BEGIN PROVIDED RECORDS
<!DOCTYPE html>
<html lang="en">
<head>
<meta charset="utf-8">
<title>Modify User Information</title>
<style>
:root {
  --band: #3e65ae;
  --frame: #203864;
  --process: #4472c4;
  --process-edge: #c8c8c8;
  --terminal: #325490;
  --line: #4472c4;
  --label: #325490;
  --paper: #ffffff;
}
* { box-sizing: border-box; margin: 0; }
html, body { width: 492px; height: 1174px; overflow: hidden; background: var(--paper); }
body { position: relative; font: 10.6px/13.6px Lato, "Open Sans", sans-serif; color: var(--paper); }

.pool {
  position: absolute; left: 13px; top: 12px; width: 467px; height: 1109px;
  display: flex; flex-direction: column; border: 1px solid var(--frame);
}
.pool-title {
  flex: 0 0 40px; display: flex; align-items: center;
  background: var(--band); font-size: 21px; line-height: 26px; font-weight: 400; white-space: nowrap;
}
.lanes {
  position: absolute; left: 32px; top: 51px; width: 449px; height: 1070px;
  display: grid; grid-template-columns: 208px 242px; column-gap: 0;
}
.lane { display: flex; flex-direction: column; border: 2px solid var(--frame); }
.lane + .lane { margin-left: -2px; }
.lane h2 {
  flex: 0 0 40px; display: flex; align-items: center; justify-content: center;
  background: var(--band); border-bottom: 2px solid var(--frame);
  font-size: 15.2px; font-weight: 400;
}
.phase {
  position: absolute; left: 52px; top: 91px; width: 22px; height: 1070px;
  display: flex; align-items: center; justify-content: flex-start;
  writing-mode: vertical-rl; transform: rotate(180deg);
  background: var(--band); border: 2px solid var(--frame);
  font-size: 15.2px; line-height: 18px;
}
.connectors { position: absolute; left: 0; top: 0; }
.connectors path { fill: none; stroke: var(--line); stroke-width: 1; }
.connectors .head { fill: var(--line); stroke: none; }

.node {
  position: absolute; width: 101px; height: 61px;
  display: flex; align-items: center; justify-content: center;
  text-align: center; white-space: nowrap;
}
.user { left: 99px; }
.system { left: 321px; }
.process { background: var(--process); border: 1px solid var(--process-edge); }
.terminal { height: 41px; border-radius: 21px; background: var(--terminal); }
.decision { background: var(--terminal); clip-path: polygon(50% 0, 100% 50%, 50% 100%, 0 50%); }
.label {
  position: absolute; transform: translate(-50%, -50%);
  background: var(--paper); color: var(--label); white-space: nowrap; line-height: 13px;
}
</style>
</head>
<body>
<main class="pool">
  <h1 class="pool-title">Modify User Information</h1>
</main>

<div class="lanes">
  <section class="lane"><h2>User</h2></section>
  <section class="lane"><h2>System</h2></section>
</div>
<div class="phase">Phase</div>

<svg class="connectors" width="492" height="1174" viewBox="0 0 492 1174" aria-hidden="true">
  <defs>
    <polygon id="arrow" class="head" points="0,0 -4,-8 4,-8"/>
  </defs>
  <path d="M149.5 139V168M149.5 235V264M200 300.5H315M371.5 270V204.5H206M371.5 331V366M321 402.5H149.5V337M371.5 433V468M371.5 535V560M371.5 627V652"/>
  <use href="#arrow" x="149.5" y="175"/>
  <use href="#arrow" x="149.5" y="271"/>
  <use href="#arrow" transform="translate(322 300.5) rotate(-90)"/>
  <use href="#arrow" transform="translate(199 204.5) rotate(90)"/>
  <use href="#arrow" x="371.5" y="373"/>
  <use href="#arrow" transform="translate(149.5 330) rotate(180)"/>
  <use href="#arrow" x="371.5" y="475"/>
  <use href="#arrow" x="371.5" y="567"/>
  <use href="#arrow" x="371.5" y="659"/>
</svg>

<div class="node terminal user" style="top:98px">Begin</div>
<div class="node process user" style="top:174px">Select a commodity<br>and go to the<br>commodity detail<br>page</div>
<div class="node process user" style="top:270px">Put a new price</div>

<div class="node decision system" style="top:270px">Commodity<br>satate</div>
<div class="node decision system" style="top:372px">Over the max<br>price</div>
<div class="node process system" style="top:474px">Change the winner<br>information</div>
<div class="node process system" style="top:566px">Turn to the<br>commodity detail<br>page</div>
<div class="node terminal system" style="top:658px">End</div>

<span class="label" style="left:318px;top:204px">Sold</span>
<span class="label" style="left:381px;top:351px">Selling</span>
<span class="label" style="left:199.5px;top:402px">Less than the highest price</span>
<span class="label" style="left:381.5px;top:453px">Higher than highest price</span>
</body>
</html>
END PROVIDED RECORDS
Give only the lines from the one holding "--band: #3e65ae;" through the one holding "492px; height: 1174px;", each restated exactly as it appears above.

* TASK RESPONSE
  --band: #3e65ae;
  --frame: #203864;
  --process: #4472c4;
  --process-edge: #c8c8c8;
  --terminal: #325490;
  --line: #4472c4;
  --label: #325490;
  --paper: #ffffff;
}
* { box-sizing: border-box; margin: 0; }
html, body { width: 492px; height: 1174px; overflow: hidden; background: var(--paper); }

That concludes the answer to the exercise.